In May of 1979, I drove north from the Karoo in my 1973, three-speed Land Cruiser. I had obtained residence in Botswana and was headed for Maun which was the tiny village on the edge of the Okavango. My plan was to befriend the local safari crowd and somehow sell paintings to people coming on safari. This was quite bold of me considering that I had to teach myself to paint before that could happen. With that in mind I had brought with me 20 sheets of watercolour paper and a box of paints and brushes that I had never used before and a how-to book of watercolour painting. When I think back on this I realise I must have been crazy!
1/ : In 1979 Maun was a very small village on the very edge of the Okavango, and situated on the South bank of the Thamalakane River.
2/ : After 2 days of driving I approached Maun along a very sandy set of tracks all parallel to each other.
3/ : I was headed for Crocodile Camp which I hoped to make my base between various long excursions into the bush.
4/ : I had made a good decision because I met so many people here who ended up helping me survive through the coming years. Owners Lindsay and Wynn Birch in particular (on the right.)
5/ : As well as interesting characters from a distant era such as Jack Bowsfield and legendary safari hunter Eric Rungren.
6/ : Occasionally I hung out at the Duck Inn next to the airfield in Maun. Chris Macintyre, co-founder of Wilderness Safaris (stretching) is still a good friend.

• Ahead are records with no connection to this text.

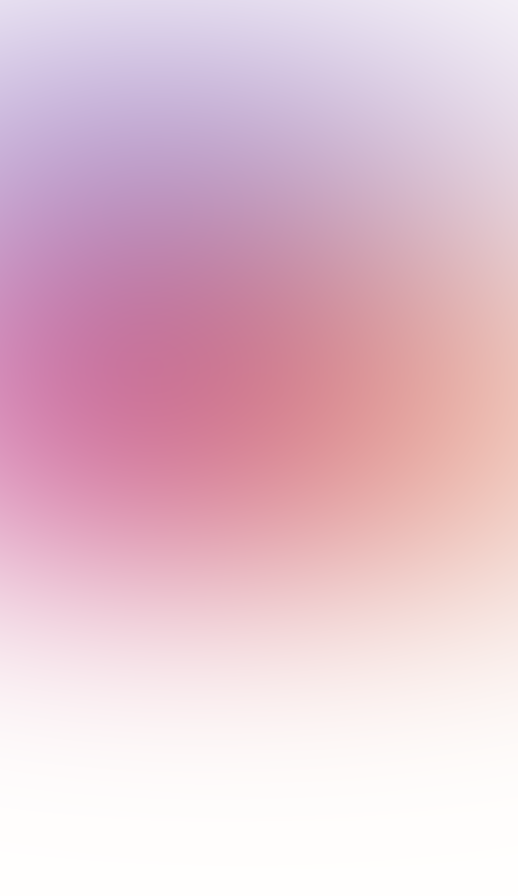
Give the GLSL for this background, as a Shadertoy shader.

```glsl
// Soft blurred glow on pale paper: violet above, magenta left, coral right, blush below.
// Each glow is an elliptical Gaussian of ink; the ink densities add up and
// absorb light from the paper exponentially, so overlaps blend smoothly.

const vec3 PAPER = vec3(1.0, 0.996, 0.992);

// Ink densities: how strongly each glow absorbs red, green and blue
const vec3 VIOLET_INK  = vec3(0.25, 0.31, 0.12);
const vec3 MAGENTA_INK = vec3(0.13, 0.53, 0.22);
const vec3 CORAL_INK   = vec3(0.05, 0.28, 0.40);
const vec3 BLUSH_INK   = vec3(0.03, 0.055, 0.045);

// Centres and spreads, as fractions of the canvas
const vec2 VIOLET_CENTRE  = vec2(0.293, 0.818);
const vec2 VIOLET_SPREAD  = vec2(0.518, 0.150);
const vec2 MAGENTA_CENTRE = vec2(0.191, 0.564);
const vec2 MAGENTA_SPREAD = vec2(0.349, 0.146);
const vec2 CORAL_CENTRE   = vec2(0.676, 0.557);
const vec2 CORAL_SPREAD   = vec2(0.405, 0.156);
const vec2 BLUSH_CENTRE   = vec2(0.450, 0.375);
const vec2 BLUSH_SPREAD   = vec2(0.680, 0.111);

// Elliptical Gaussian, 1 at its centre
float glow(vec2 uv, vec2 centre, vec2 spread) {
    vec2 d = (uv - centre) / spread;
    return exp(-0.5 * dot(d, d));
}

void mainImage(out vec4 fragColor, in vec2 fragCoord) {
    vec2 uv = fragCoord / iResolution.xy;

    // Sum the overlapping inks
    vec3 density = VIOLET_INK * glow(uv, VIOLET_CENTRE, VIOLET_SPREAD);
    density += MAGENTA_INK * glow(uv, MAGENTA_CENTRE, MAGENTA_SPREAD);
    density += CORAL_INK * glow(uv, CORAL_CENTRE, CORAL_SPREAD);
    density += BLUSH_INK * glow(uv, BLUSH_CENTRE, BLUSH_SPREAD);

    // Light left after passing through the ink
    fragColor = vec4(PAPER * exp(-density), 1.0);
}
```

7/ : This was my white studio tent pitched in Croc Camp's campsite between safaris. I did several portraits here.
8/ : The view when leaving Croc Camp when making an early start to a safari. At the village it was a left turn to go North towards Moremi and adventure.
9/ : Leaving the village, a buffalo skull on a tree reminded one that one was headed into wild country.